02 Dec Ethiopia’s PM shifts focus from Tigray war to 2021 vote
02 Dec 2020
ADDIS ABABA/NAIROBI (Reuters) – Ethiopia’s prime minister met political parties on Wednesday to plan next year’s election and shift attention away from a month-long war in the north that was sliding into a messy guerrilla conflict.
Abiy Ahmed’s government postponed a parliamentary vote this year due to COVID-19, but Tigray region went ahead anyway and overwhelmingly re-elected a former guerrilla movement-turned-political party the Tigray People’s Liberation Front (TPLF).
That defiance was one reason for the federal government’s military offensive against TPLF leaders from Nov. 4.
The conflict is believed to have killed thousands of people, sent 45,000 refugees into Sudan, and jeopardised political reforms and opening since Abiy took office in 2018.
Africa’s youngest leader at 44 and the 2019 Nobel Peace Prize winner for a pact with Eritrea, Abiy was talking with political parties, civil society groups and election officials about the mid-2021 vote on Wednesday, his office said.
He took Ethiopia’s top job after nearly three decades of a TPLF-led national government, which had become increasingly repressive, jailing opponents and banning opposition parties.
Abiy removed Tigrayans from government and security posts, saying they were over-represented for an ethnic group accounting for just 6% of Ethiopia’s population. The military went in when a federal army base was ambushed in Tigray.

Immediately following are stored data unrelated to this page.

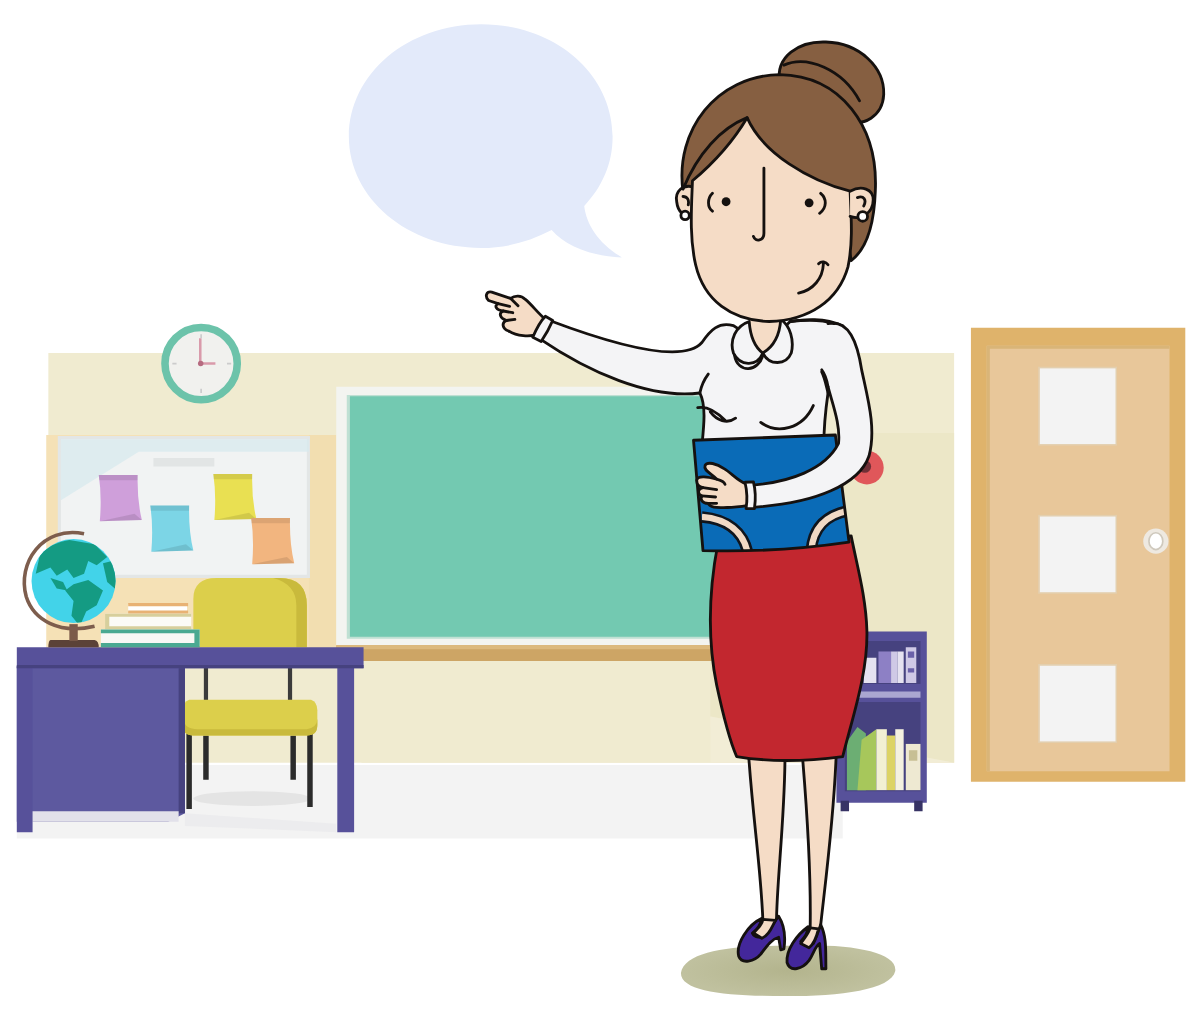
<!DOCTYPE html>
<html lang="en">
<head>
<meta charset="utf-8">
<title>Teacher in a classroom</title>
<style>
:root{
  --page:#fff; --wall:#f0ebd0; --wall-shade:#ebe5c4; --wall-warm:#f5e1b6; --floor:#f3f3f3;
  --teal:#6cc3aa; --board:#73c9b1; --board-frame:#f3f4f0; --ledge:#cda565;
  --purple:#57519a; --purple-dark:#46427f; --purple-mid:#5d599f;
  --yellow:#dccf4b; --yellow-dark:#c9ba3c; --ink:#15110f; --skin:#f5dcc6; --hair:#865f41;
  --blouse:#f4f4f6; --skirt:#c2272f; --folder:#0a6bb7; --shoe:#43279b; --bubble:#e3eafa;
  --door:#e8c79a; --door-frame:#dfb36b; --shadow:#bebf9b;
}
*{margin:0;padding:0;box-sizing:border-box}
html,body{width:1200px;height:1023px;overflow:hidden;background:var(--page)}
.classroom{display:block;width:1200px;height:1023px}
.line{stroke:var(--ink);stroke-width:1.35;stroke-linecap:round;stroke-linejoin:round}
.stroke{fill:none}
.skin{fill:var(--skin)}
.hair{fill:var(--hair)}
.blouse{fill:var(--blouse)}
</style>
</head>
<body>
<main>
<svg class="classroom" viewBox="0 0 571 486.8" preserveAspectRatio="none" role="img" aria-label="A teacher with a blue folder points across her classroom, an empty speech bubble beside her">
  <defs>
    <g id="note"><path d="M0 0h18.500q-.3 12 2 21.500l-20 .5q1-12-.5-22z"/><path d="M0 0h18.500v2.500H.2z" fill="#000" opacity=".09"/><path d="M.5 22l20-.5-3.500-3z" fill="#000" opacity=".1"/></g>
    <g id="door-window"><rect width="37.500" height="37.500" fill="#e3cfaf"/><rect x=".8" y=".8" width="36" height="36" fill="#f3f3f3"/></g>
    <clipPath id="globe-clip"><circle cx="35" cy="276.500" r="20"/></clipPath>
    <clipPath id="folder-clip"><path d="M330 209.500 397.500 207 404 258 Q370 263 334.500 262z"/></clipPath>
    <radialGradient id="ground-shade"><stop offset="0" stop-color="#b3b48d"/><stop offset="1" stop-color="#c0c19f"/></radialGradient>
  </defs>

  <g id="room">
    <path d="M23 168H454V363H23z" fill="var(--wall)"/>
    <path d="M22 207H160V310H22z" fill="var(--wall-warm)"/>
    <path d="M147 207H160V310H147z" fill="#f2deb0"/>
    <path d="M172 314H454V363H172z" fill="var(--wall)"/>
    <path d="M338 206H454V363L338 341z" fill="var(--wall-shade)" opacity=".75"/>
    <path d="M338 341 454 363H338z" fill="#f2edd6"/>
    <path d="M8 364H401V399H8z" fill="var(--floor)"/>
  </g>

  <g id="clock">
    <circle cx="95.700" cy="173" r="17.200" fill="#f1f1ee" stroke="var(--teal)" stroke-width="3.600"/>
    <path d="M95.300 161V173H102.500" fill="none" stroke="#d99aaa" stroke-width="1.200"/>
    <g stroke="#ccc" stroke-width=".8"><path d="M95.700 159v2M95.700 185v2M82 173h2M108 173h2"/></g>
    <circle cx="95.500" cy="173" r="1.300" fill="#b66b80"/>
  </g>

  <g id="notice-board">
    <path d="M27.500 207.500H147.500V275H27.500z" fill="#e3e6e6"/>
    <path d="M29 209H146V273.500H29z" fill="#f1f3f3"/>
    <path d="M29 209H147V215H66L29 238z" fill="#d7e9ee" opacity=".75"/>
    <path d="M73 218h29v4H73z" fill="#e2e5e5"/>
    <use href="#note" x="47" y="226" fill="#cf9fda"/>
    <use href="#note" x="71.500" y="240.500" fill="#7cd5e6"/>
    <use href="#note" x="101.500" y="225.500" fill="#e9e052"/>
    <use href="#note" x="119.500" y="246.500" fill="#f2b57f"/>
  </g>

  <g id="chalkboard">
    <path d="M160 184H346V307H160z" fill="var(--board-frame)"/>
    <path d="M165 188H341V304H165z" fill="#bfe0d3"/>
    <path d="M166.500 188.500H340V303H166.500z" fill="var(--board)"/>
    <path d="M160 307H346V314.500H160z" fill="var(--ledge)"/>
    <path d="M160 307H346V309H160z" fill="#dcb97d"/>
  </g>

  <g id="chair">
    <path d="M92 308V285Q92 275 103 275H133Q146 275 146 288V308z" fill="var(--yellow)"/>
    <path d="M133 275Q146 275 146 288V308H141V288Q141 278 130 275z" fill="var(--yellow-dark)"/>
    <path d="M98 317V334M138 317V334" stroke="#3b3b3b" stroke-width="2"/>
    <ellipse cx="120" cy="380" rx="28" ry="3.500" fill="#e4e4e4"/>
    <path d="M90 349V385M147.500 349V384M98 350V371M139.500 350V371" fill="none" stroke="#2b2b2b" stroke-width="2.600"/>
    <path d="M90 333H148Q151 334 151 338V345Q151 350 146 350H92Q87 350 87 345V338Q87 334 90 333z" fill="var(--yellow)"/>
    <path d="M87 342Q88 347 94 347H146Q151 346 151 342V345Q151 350 146 350H92Q87 350 87 345z" fill="var(--yellow-dark)"/>
  </g>

  <g id="desk">
    <path d="M8 317H88V387L80 391H8z" fill="var(--purple-mid)"/>
    <path d="M8 317H15.500V396H8z" fill="var(--purple)"/>
    <path d="M85 317h3v70l-3 0z" fill="var(--purple-dark)"/>
    <path d="M15.500 386H85V391H15.500z" fill="#e2e1ea"/>
    <path d="M160.500 317H168.500V396H160.500z" fill="var(--purple)"/>
    <path d="M88 387 160 392V396L88 393z" fill="#ececee"/>
    <path d="M8 308H173V318H8z" fill="var(--purple)"/>
    <path d="M8 316.500H173V318H8z" fill="var(--purple-dark)"/>
  </g>

  <g id="desk-books">
    <path d="M61 287.500H89V291H61z" fill="#fff"/><path d="M61 287H89.500V288.500H61zM61 290.500H89.500V292H61z" fill="#e8b274"/>
    <path d="M50 292H91V299H50z" fill="#fbfbf6"/><path d="M50 292H91V293.500H52V298H91V299.500H50z" fill="#d7cf9c"/>
    <path d="M48 299.500H95V307.500H48z" fill="#f8f8f5"/><path d="M48 299.500H95V301.300H48zM48 306H95V308H48zM92.500 300h2.500v7h-2.500z" fill="#4aa992"/>
  </g>

  <g id="globe">
    <path d="M24 304.500H45Q47 305 47 308H23Q23 305 24 304.500z" fill="#5b4238"/>
    <path d="M33 297h4v8h-4z" fill="#7b5a49"/>
    <path d="M40 254C20 250 8 268 12.500 284C16 295 28 302 45 298" fill="none" stroke="#7d5d4d" stroke-width="1.700"/>
    <circle cx="35" cy="276.500" r="20" fill="#42d3e9"/>
    <g clip-path="url(#globe-clip)" fill="#149b83">
      <path d="M19 264Q25 258 33 257L45 259 51 265 46 269 42 267 40 273 35 275 32 271 27 274 24 270 17 273z"/>
      <path d="M35 278 42 276 49 281 46 288 41 291 38 298 34 293 35 286 31 281z"/>
      <path d="M49 268 57 266V282L51 277z"/><path d="M24 275l6 2 2 4-5-1z"/>
    </g>
  </g>

  <g id="bookshelf">
    <path d="M398 300.500H441V382H398z" fill="var(--purple)"/>
    <path d="M402 305H438V325.500H402zM402 334H438V376.500H402z" fill="var(--purple-dark)"/>
    <path d="M400 381h4v5h-4zM435 381h4v5h-4z" fill="#373365"/>
    <path d="M403 329H438V332H403z" fill="#aaa7d1"/>
    <path d="M411 313h6v12h-6zM427 310h3v15h-3z" fill="#e5e2f0"/><path d="M418 310h6v15h-6z" fill="#8d80c5"/><path d="M424 310h3v15h-3zM431 308h5v17h-5z" fill="#cfc9e6"/><path d="M432 310h3v3h-3zM432 318h3v2h-3z" fill="#6b61a9"/>
    <path d="M403 353 408 346 412 349V376H403z" fill="#6cae73"/><path d="M410 352 417 347V376H408z" fill="#a7c75b"/>
    <path d="M417 347h5v29h-5z" fill="#f2f0d3"/><path d="M422 350h4v26h-4z" fill="#dcd365"/><path d="M426 347h4v29h-4z" fill="#f4f1e0"/><path d="M431 354h7v22h-7z" fill="#eee9d2"/><path d="M432.500 357h4v5h-4z" fill="#c7bf94"/>
  </g>

  <g id="wall-bell"><circle cx="412.500" cy="222.500" r="8" fill="#e0575a"/><circle cx="411.500" cy="222" r="3" fill="#6f2f36"/></g>

  <g id="door">
    <path d="M462 156H564V372H462z" fill="var(--door-frame)"/>
    <path d="M469.500 164.500H556.500V367H469.500z" fill="var(--door)"/>
    <path d="M469.500 164.500H556.500V166H471V367H469.500z" fill="#d9b578"/>
    <use href="#door-window" x="494" y="174.500"/><use href="#door-window" x="494" y="245"/><use href="#door-window" x="494" y="316"/>
    <circle cx="550" cy="257.500" r="6" fill="#eee9e1"/><ellipse cx="550" cy="257.500" rx="3.300" ry="4" fill="#fff" stroke="#cfc9bd" stroke-width=".8"/>
  </g>

  <path id="speech-bubble" d="M229 11.500C264 11.500 291.500 35 291.500 65C291.500 78 286.500 89 278 98C279 107 285 116 296 122.500C281 122 269 117 262.500 109.500C252 115 241 118 229 118C194 118 166 94.500 166 65C166 35 194 11.500 229 11.500z" fill="var(--bubble)"/>

  <g id="teacher">
    <path d="M324 463C326 452 350 450 376 450C405 449 427 453 426 462C424 471 400 474 374 474C346 474 324 472 324 463z" fill="url(#ground-shade)"/>

    <g id="legs">
      <path class="skin line" d="M381.500 356C384 385 386 415 385.500 442L390 445C392 425 397 390 398 356z"/>
      <path class="skin line" d="M356 356C358 388 362 412 363 438L369.500 441C369 425 374 385 373.500 356z"/>
      <path class="line" fill="var(--shoe)" d="M362.500 437C356 440 350 449 351.500 455C353 459 359 457.500 362 454C365 450 367 447 370.500 446L371.500 452 373 451.500C374 445 373 440 370.500 436C368 439 367 441 365 444C362 447 359 446 358 444C361 442 362 440 362.500 437z"/>
      <path class="line" fill="var(--shoe)" d="M384.500 441C379 445 374 452 374.500 458C376 463 382 461 385 457C387 454 388 450 390 449L391 461H393C392.800 453 393.500 446 390.500 440C389.500 443 388.500 446 387 449C385 451 382 450 381 448C383 446 384.500 444 384.500 441z"/>
      <path class="skin line" d="M358.500 444C361 441.500 362.500 440 363 437.500L369 438C367 441.500 366 445 362.500 446.500z" stroke-width="1"/>
      <path class="skin line" d="M381 449C383 446 385 444 385.500 441.500L389.500 442C388.500 446 387.500 449 385 451z" stroke-width="1"/>
    </g>

    <path id="skirt" class="line" fill="var(--skirt)" d="M341.500 259C337 283 337 306 341 326C344 340 347 352 350.500 360C368 363 386 362 401 360C406 340 413 320 412.500 300C412 284 408 270 405 255z"/>

    <path id="neck" class="skin line" d="M357 148V163Q363 171 371 162V148z"/>

    <g id="torso">
      <path class="blouse line" d="M349 155C342 153 338 157 334 163C326 172 300 167 261.500 152.500L256.500 161C280 177 309 190 333 187C336 193 335 202 334 212H392C392 202 393 194 394 187L401 155C392 151 383 152 376 153Q364 166 349 155z"/>
      <path class="line stroke" d="M333 187C334 182 335.500 180 337 178M338 196C341 200 346 202 350 199M362 201C370 207 382 204 387 193M394 187C393 183 392.500 180 391 177M332 194C337 193 342 197 345 200" stroke-width="1.100"/>
    </g>

    <g id="collar">
      <path class="skin" d="M356.500 151H371V163L363.500 168 356.500 162z"/>
      <path class="blouse line" d="M356.500 153C350 155 347 162 349 168C352 174 360 175 363 168C359 165 357 160 356.500 153z"/>
      <path class="blouse line" d="M371.500 152C376 155 378 162 376.500 168C374 174 366 174 363 168C368 165 371 160 371.500 152z"/>
      <path class="line stroke" d="M349.500 169C351 178 361 177 363 169" stroke-width="1"/>
    </g>

    <g id="pointing-hand">
      <path class="skin line" d="M256 159C252 160.500 246 160 242 157.500C239 156.500 238.500 153.500 241 152.500C238 151.500 237 149 239.500 148C236 147.500 235 145.500 237 144.500L232.500 143C230.500 141 231.500 138.500 234 139L243 142C245 140.500 248 140.500 250 142.500C253 145 256 149 259.500 152z"/>
      <path class="line stroke" d="M237 144.500 242.500 145.800M239.500 148 244 148.800M241 152.500 245 152M243 142 246.500 145.500" stroke-width="1.100"/>
      <path class="blouse line" d="M259.500 150.500C257 153 255 157 253.500 160.500L257.500 162.500C259.500 159.500 261.500 156 263 152.500z"/>
    </g>

    <g id="folder">
      <path fill="var(--folder)" d="M330 209.500 397.500 207 404 258Q370 263 334.500 262z"/>
      <g clip-path="url(#folder-clip)" fill="none">
        <path d="M334 246C346 247 354 253 356 264" stroke="#10151d" stroke-width="5.500"/>
        <path d="M334 246C346 247 354 253 356 264" stroke="#f1d9c5" stroke-width="3"/>
        <path d="M404 243C393 245 387 251 386 262" stroke="#10151d" stroke-width="5.500"/>
        <path d="M404 243C393 245 387 251 386 262" stroke="#f1d9c5" stroke-width="3"/>
      </g>
      <path class="line stroke" d="M330 209.500 397.500 207 404 258Q370 263 334.500 262z"/>
    </g>

    <g id="folded-arm">
      <path class="blouse line" d="M394 154C404 152 408 163 410 176C413 190 417 204 413.500 217C409 230 389 240 355.500 241.500L355 231C376 230 393 223 399 211C400 202 396 192 394 184"/>
      <path class="blouse" d="M384 154 397 155 399 187 393.500 182z"/>
      <path class="line stroke" d="M376 153C384 152 391 152 397 154M394 184C393.500 181 392.500 178 391 176" stroke-width="1.200"/>
      <path class="skin line" d="M355.500 230.500C351 229 348 225 344.500 223C341 220.500 336.500 219.500 335.500 221.500C334.500 224 339 225.500 341 228C337 227 332 226 331.500 228.500C331.500 231 333 231.500 334.500 232C332 232.500 331.500 235 334 236C333 237.500 334 239.500 337 239.500C338 242 342 241.500 346 241.500C350 241.500 353 241 356 240.500z"/>
      <path class="line stroke" d="M334.500 232 341 233M334 236 340.500 236.500M337 239.500 341 239.500M341 228C343 228.500 344.500 229 345 230.500" stroke-width="1.100"/>
      <path class="blouse line" d="M354.500 229.500 358.500 229.300Q360 235 359 242L355 242Q356 236 354.500 229.500z"/>
    </g>

    <g id="head">
      <path class="hair line" d="M371 39C369 27 380 19.500 393 20C409 20.500 421 32 420.500 45C420 55 411 61 402 57z"/>
      <path class="line stroke" d="M373 31C384 26 401 33 409 48" stroke-width=".9"/>
      <path class="hair line" d="M325 91C321 62 341 36 371 35.500C400 36 418 60 416.500 91C416 105 413 118 405 124L400 90z"/>
      <path class="skin line" d="M330 89C325 87.500 321 91 322 96C322.500 101 326 104 330 102.500z"/>
      <path class="skin" d="M355.500 56C349 67 339 78 329.500 86C329 99 328 113 331 126C335 143 348 152.500 366 153C385 152.500 399 143 403.500 127C406 115 405 103 404.500 91C385 86 363 73 355.500 56z"/>
      <path class="line stroke" d="M355.500 56C349 67 339 78 329.500 86C329 99 328 113 331 126C335 143 348 152.500 366 153C385 152.500 399 143 403.500 127C406 115 405 103 404.500 91C385 86 363 73 355.500 56z"/>
      <path class="line stroke" d="M355.500 56C343 61 332 73 325 90" stroke-width=".8"/>
      <path class="skin line" d="M404.500 91C410 88 415.500 90 415.500 95C415.500 101 410 105 404.500 103"/>
      <path class="line stroke" d="M408 94C411 93 412.500 95 411 98M325 93.500C327 93.500 328 95 327.500 97.500" stroke-width=".9"/>
      <circle class="line" cx="410.500" cy="103" r="2.300" fill="#fff" stroke-width="1"/>
      <circle class="line" cx="326" cy="102.500" r="2" fill="#fff" stroke-width="1"/>
      <g id="face">
        <circle cx="345.500" cy="96" r="2.100" fill="var(--ink)"/><circle cx="385" cy="96.500" r="2.100" fill="var(--ink)"/>
        <path class="line stroke" d="M339 92C336.500 94.500 336.500 98.500 339 100.500M390.500 92C393.500 94.500 393.500 99 390 101.500" stroke-width="1"/>
        <path class="line stroke" d="M363.500 80V111C363.500 114.500 359.500 115.500 358.500 112.500" stroke-width="1.200"/>
        <path class="line stroke" d="M380 139.500C387 138 391.500 132.500 391.800 125.500M389.500 125.500C391 124 393 124.500 394 126" stroke-width="1.300"/>
      </g>
    </g>
  </g>
</svg>
</main>
</body>
</html>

The TPLF casts their former military comrade and partner in government as bent on dominating them to increase his personal grip over the vast nation of 115 million people, which is split into 10 federations run by different ethnic groups.
BLAST IN ADDIS ABABA
It accuses Abiy of “invading” Tigray, where federal troops captured the regional capital Mekelle at the weekend, sending TPLF leaders fleeing for the hills.
Abiy, who hails from the larger Oromo and Amharic ethic groups, calls the Tigrayan leaders criminals opposing national unity and plotting attacks in Addis Ababa and elsewhere.
Last month, an explosion under an Addis Ababa bridge injured one man, and another small blast shook the capital’s Bole district on Wednesday. A policeman was lightly injured during an attempted detonation, police and witnesses said, after a metal detector found the device in a pair of shoes.
A federal police spokesman blamed the TPLF but gave no proof. There was no immediate comment from TPLF leaders.
The government was flying state media to Mekelle on Wednesday, witnesses said. With communications largely down, there has been little verifiable information from the highland city of 500,000 people since it fell on Saturday.
TPLF leaders say they are continuing to fight from surrounding mountainous areas.
“Wars are not like taps that you turn on and then turn off. This is going to be a very long, drawn-out process,” Horn of Africa expert Rashid Abdi told an online forum.
“The onus is on Abiy. If they want to stabilise Tigray they need to take political action now. I cannot see how this can be done without some sort of negotiation.”
It was not clear which political parties were at the talks with Abiy, according to his spokeswoman.
He has promised a fair vote next year, after previous polls were condemned as a sham by opponents and rights groups. But analysts say the arrest in June on terrorism charges of a prominent opposition figure – media mogul and former Abiy ally Jawar Mohammed – shows he too is clamping down.
“Given the imprisonment of key opposition figures from Oromia and elsewhere, and the arrest warrants for the leadership of the sole opposition bloc in the federal parliament, the TPLF, from now the federal authorities will need to strive for maximum inclusivity to try and create the conditions for an election that is considered fair,” said Will Davison, senior Ethiopia analyst at the International Crisis Group.